The initial volume of gas which is trapped in the bulb and measuring capillary ( V1 ) = V + ahc
Initial or applied pressures of the gas ( P1 ) = Unknown
When the mercury reaches the zero reference points in the reference capillary, final volume (V2) = ah.
Final pressure ( P2 ) = P1 + h
Now we have the required values of known pressure and volumes. Now we will put these values in the equation of Boyle’s Law.
P1 V1 = P2 V2
P1 V1 = (P1 + h) ah
P1 V1 = P1ah + ah²
P1 V1 – P1ah = ah²
P1 (V1 – ah) = ah²
P1 = ah² / V1 – ah
(Since ‘a’, i.e., a cross-section of measuring capillary is very small, and ‘h’, which is the difference in the height of measuring capillary and the reference capillary, is also very small. So, the product ‘ah’ will also be very small & can be neglected. )
P1 = ah² / V1
So in this way, P1, i.e., the initial pressures, can be measured using Mcleod Gauge.
Limitations of Mcleod Gauge:
- The gas pressure to be measured must follow Boyle’s law
- A moisture trap must be provided to avoid any vapor in the gauge.
- It measures only on a sampling basis.
- It cannot give a continuous output.
Applications of Mcleod Gauge:
- Mcleod gauges are mainly used for the calibration of other inferior types of gauges.
- The drawbacks of the McLeod gauge are its fragility and inability to measure continuously.

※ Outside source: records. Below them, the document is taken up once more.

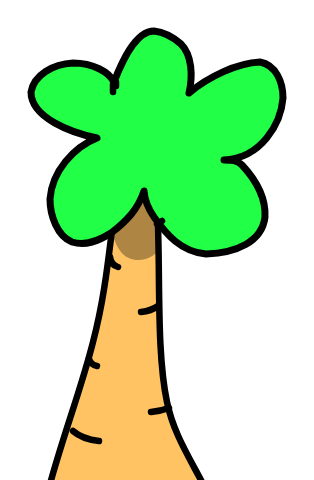
<!DOCTYPE html>
<html lang="en">
<head>
<meta charset="utf-8">
<title>Palm tree</title>
<style>
:root { --paper: #fff; --ink: #000; --leaf: #21ff46; --bark: #ffc363; --shade: #ae8542; }
html, body { margin: 0; background: var(--paper); overflow: hidden; }
.palm { display: block; width: 314px; height: 480px; }
.outline { fill: none; stroke: var(--ink); stroke-width: 6.5; stroke-linecap: round; stroke-linejoin: round; }
.bark { fill: var(--bark); }
.shade { fill: var(--shade); }
.leaves { fill: var(--leaf); stroke-width: 7; }
</style>
</head>
<body>
<svg class="palm" viewBox="0 0 314 480" role="img" aria-label="Cartoon palm tree with green leaves and an orange trunk">
  <defs>
    <path id="trunk-shape" d="M50 484C65 430 82 386 93 342C104 300 108 262 112 228L144 190L159 228C160 285 157 355 167 402C173 432 189 457 203 484Z"/>
    <clipPath id="trunk-clip"><use href="#trunk-shape"/></clipPath>
  </defs>
  <g id="trunk">
    <use class="bark" href="#trunk-shape"/>
    <path class="shade" clip-path="url(#trunk-clip)" d="M108 180H165V240C158 254 150 260 138 260C125 260 117 251 112 232Z"/>
    <path class="outline" d="M50 484C65 430 82 386 93 342C104 300 108 262 112 230M158 226C160 285 157 355 167 402C173 432 189 457 203 484"/>
    <path class="outline" d="M110 257Q111 265 118 267M141 312Q151 311 158 306M89 359Q91 365 97 366M151 412Q161 411 169 408M73 431Q82 439 99 441"/>
  </g>
  <g id="crown">
    <path class="outline leaves" d="M114 82C121 64 135 31 154 31C163 32 173 37 181 44C192 55 193 76 189 93C208 77 237 63 260 62C276 65 283 82 283 98C281 123 262 158 224 160C231 160 237 160 242 165C255 179 266 197 265 217C262 242 236 253 206 254C181 252 166 234 154 217Q145 204 144 191C138 209 127 221 111 233C97 242 85 246 72 242C57 236 50 215 50 199C52 171 74 147 97 138C72 133 31 118 31 92C34 75 53 64 73 63C93 63 109 72 114 82Z"/>
    <path class="outline" d="M113 84V92M116 82V86M157 224L162 221"/>
  </g>
</svg>
</body>
</html>
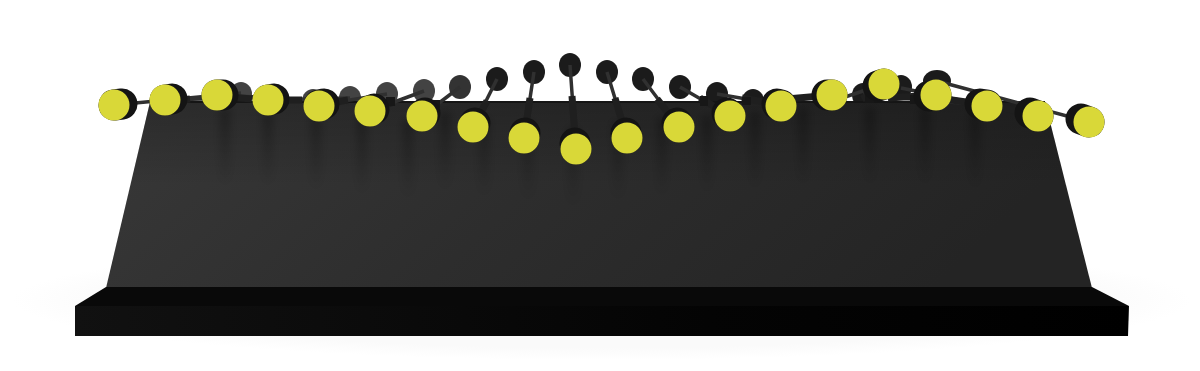
<!DOCTYPE html>
<html lang="en">
<head>
<meta charset="utf-8">
<title>Wave of yellow discs</title>
<style>
:root{--paper:#fff;--disc:#d9d838;--rim:#141414;--rod:#303030;--hub:#1f1f1f;--ledge:#050505}
html,body{margin:0;background:var(--paper);overflow:hidden}
svg{display:block;width:1200px;height:371px}
.rods{stroke:var(--rod);stroke-width:3.5;fill:none}
.hubs{stroke:var(--hub);stroke-width:7;fill:none}
.rims{stroke:var(--rim);stroke-width:31;stroke-linecap:round}
.faces{fill:var(--disc)}
.weights{fill:#1b1b1b}
.weights .far{fill:#434343}
.shades{fill:url(#shade)}
</style>
</head>
<body>
<svg viewBox="0 0 1200 371" role="img" aria-label="Row of twenty yellow discs on tilting rods forming a wave above a black sloped stand">
<defs>
<linearGradient id="board" x1="0" y1="0" x2="1" y2="0.2">
<stop offset="0" stop-color="#383838"/><stop offset=".5" stop-color="#2d2d2d"/><stop offset="1" stop-color="#242424"/>
</linearGradient>
<linearGradient id="boardTop" x1="0" y1="0" x2="0" y2="1">
<stop offset="0" stop-color="#000" stop-opacity=".22"/><stop offset=".45" stop-color="#000" stop-opacity="0"/>
</linearGradient>
<linearGradient id="ledgeFront"><stop offset="0" stop-color="#111"/><stop offset=".6" stop-color="#040404"/><stop offset="1" stop-color="#000"/></linearGradient>
<linearGradient id="shade" x1="0" y1="0" x2="0" y2="1"><stop offset="0" stop-color="#000" stop-opacity=".3"/><stop offset="1" stop-color="#000" stop-opacity="0"/></linearGradient>
<radialGradient id="floor"><stop offset=".8" stop-color="#f5f5f5"/><stop offset="1" stop-color="#fff"/></radialGradient>
<filter id="soft" x="-20%" y="-20%" width="140%" height="140%"><feGaussianBlur stdDeviation="4"/></filter>
<ellipse id="weight" rx="11" ry="12"/>
<circle id="face" r="15.5"/>
<rect id="shadow" x="-5" width="10" height="80"/>
</defs>

<rect width="1200" height="371" fill="#fff"/>
<ellipse cx="602" cy="300" rx="590" ry="60" fill="url(#floor)" opacity=".5"/>

<g class="weights">
<g class="far">
<use href="#weight" x="241" y="94"/><use href="#weight" x="277" y="98"/><use href="#weight" x="313" y="101"/><use href="#weight" x="350" y="98"/><use href="#weight" x="387" y="94"/><use href="#weight" x="424" y="91"/>
</g>
<use href="#weight" x="460" y="87" fill="#333"/><use href="#weight" x="497" y="79"/><use href="#weight" x="534" y="72"/><use href="#weight" x="570" y="65"/><use href="#weight" x="607" y="72"/><use href="#weight" x="643" y="79"/><use href="#weight" x="680" y="87"/><use href="#weight" x="717" y="94"/><use href="#weight" x="753" y="101"/><use href="#weight" x="863" y="95"/><use href="#weight" x="901" y="87"/><ellipse cx="937" cy="81" rx="14" ry="11"/>
</g>

<g class="stand">
<polygon points="150,102 1045,102 1092,288 106,288" fill="url(#board)"/>
<polygon points="150,102 1045,102 1092,288 106,288" fill="url(#boardTop)"/>
<path d="M150 102H1045" stroke="#151515" stroke-width="2"/>
<g class="shades" filter="url(#soft)">
<use href="#shadow" x="225" y="108"/><use href="#shadow" x="268" y="108"/><use href="#shadow" x="316" y="112"/><use href="#shadow" x="362" y="116"/><use href="#shadow" x="408" y="120"/><use href="#shadow" x="445" y="112"/><use href="#shadow" x="484" y="118"/><use href="#shadow" x="528" y="122"/><use href="#shadow" x="573" y="128"/><use href="#shadow" x="618" y="122"/><use href="#shadow" x="662" y="118"/><use href="#shadow" x="707" y="116"/><use href="#shadow" x="755" y="112"/><use href="#shadow" x="803" y="108"/><use href="#shadow" x="870" y="108"/><use href="#shadow" x="925" y="108"/><use href="#shadow" x="975" y="112"/>
</g>
<polygon points="106,287 1092,287 1129,306 75,306" fill="#090909"/>
<polygon points="75,306 1129,306 1128,336 75,336" fill="url(#ledgeFront)"/>
</g>

<g class="rods">
<path d="M114 105L241 93M165 100L277 97M217 95L313 100M268 100L350 98M319 105L387 94M370 111L424 91M422 116L460 87M473 127L497 79M524 138L534 72M576 149L570 65M627 138L607 72M679 127L643 79M730 116L680 87M781 105L717 94M832 95L753 101M884 84L830 102M936 95L863 98M987 105L863 95M1038 116L901 88M1089 122L937 81"/>
</g>
<g class="hubs">
<path d="M165 102L190 99M217 96L252 99M268 100L302 100M319 105L348 100M370 111L394 102M422 116L436 104M473 127L487 101M524 138L530 98M576 149L572 96M627 138L615 98M679 127L657 99M730 116L700 98M781 105L742 98M832 95L787 99M884 86L862 99M936 95L888 98M987 105L945 99M1038 116L1000 107"/>
</g>
<g fill="#171717">
<rect x="386" y="97" width="9" height="9"/><rect x="432" y="100" width="8" height="8"/><rect x="700" y="96" width="8" height="10"/><rect x="742" y="97" width="9" height="8"/><rect x="865" y="92" width="9" height="11"/><rect x="910" y="95" width="10" height="9"/>
</g>

<g class="rims">
<path d="M114 105L122 104M165 100L172 99M217 95L223 95M268 100L274 99M319 105L324 104M370 111L374 109M422 116L425 113M473 127L475 123M524 138L525 133M576 149L575 143M627 138L626 133M679 127L677 123M730 116L727 113M781 105L777 104M832 95L827 95M884 84L878 86M936 95L929 96M987 105L980 104M1038 116L1030 113M1089 122L1081 119"/>
</g>
<g class="faces">
<use href="#face" x="114" y="105"/><use href="#face" x="165" y="100"/><use href="#face" x="217" y="95"/><use href="#face" x="268" y="100"/><use href="#face" x="319" y="106"/><use href="#face" x="370" y="111"/><use href="#face" x="422" y="116"/><use href="#face" x="473" y="127"/><use href="#face" x="524" y="138"/><use href="#face" x="576" y="149"/><use href="#face" x="627" y="138"/><use href="#face" x="679" y="127"/><use href="#face" x="730" y="116"/><use href="#face" x="781" y="106"/><use href="#face" x="832" y="95"/><use href="#face" x="884" y="84"/><use href="#face" x="936" y="95"/><use href="#face" x="987" y="106"/><use href="#face" x="1038" y="116"/><use href="#face" x="1089" y="122"/>
</g>
</svg>
</body>
</html>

- The vapor pressure of Mercury determines the lower limit of the measurement range of the gauge.
Advantages of Mcleod Gauge:
- It is independent of the composition of the gas whose pressure is to be measured.
- This Mcleod Gauge is also used as a reference standard to calibrate other pressure gauges as the value of the pressure measured by this gauge is very accurate.
- There is no need to correct the readings of this gauge.
- A linear relationship exists between applied pressure and ‘h’.
- This gauge is not influenced by gas composition.
Disadvantages of Mcleod Gauge:
- The gas whose pressures are to be measured must obey Boyle’s Law. The pressures of the gas can not be measured, which does obey Boyle’s Law.
- A moisture trap is a must to prevent any vapor from entering the gauge; otherwise, the vapor will cause an error in the reading of the gauge.
- It measures only on a sampling basis.
- Mcleod Gauge cannot give a continuous output.
- There is a chance that it can get contaminated.
Frequently Asked Questions (FAQ)
What Is Mcleod Gauge?
McLeod manometer is a device for measuring very low pressure. The McLeod valve consists of a system of glass tubes in which a known volume of gas is confined at an unknown pressure and then compressed isothermally by a rising column of mercury.
A McLeod gauge is a scientific instrument used to measure very low pressures, down to 10−6 Torr (1.33 mPa). It was invented in 1874 by Herbert McLeod (1841–1923).
Mcleod Gauge Working
The McLeod gauge takes advantage of Boyle’s law (the product of pressure and volume for a given quantity of gas remains constant if a constant temperature is maintained) to determine gas pressure within a range of 10 to 10–6 torr.
Mcleod Gauge Working Principle
Mcleod Gauge works on the principle of Boyle’s Law. Boyle’s Law states that if the temperature and amount of gas remain unchanged, the absolute pressure exerted by a given mass of gas is inversely proportional to the volume it occupies.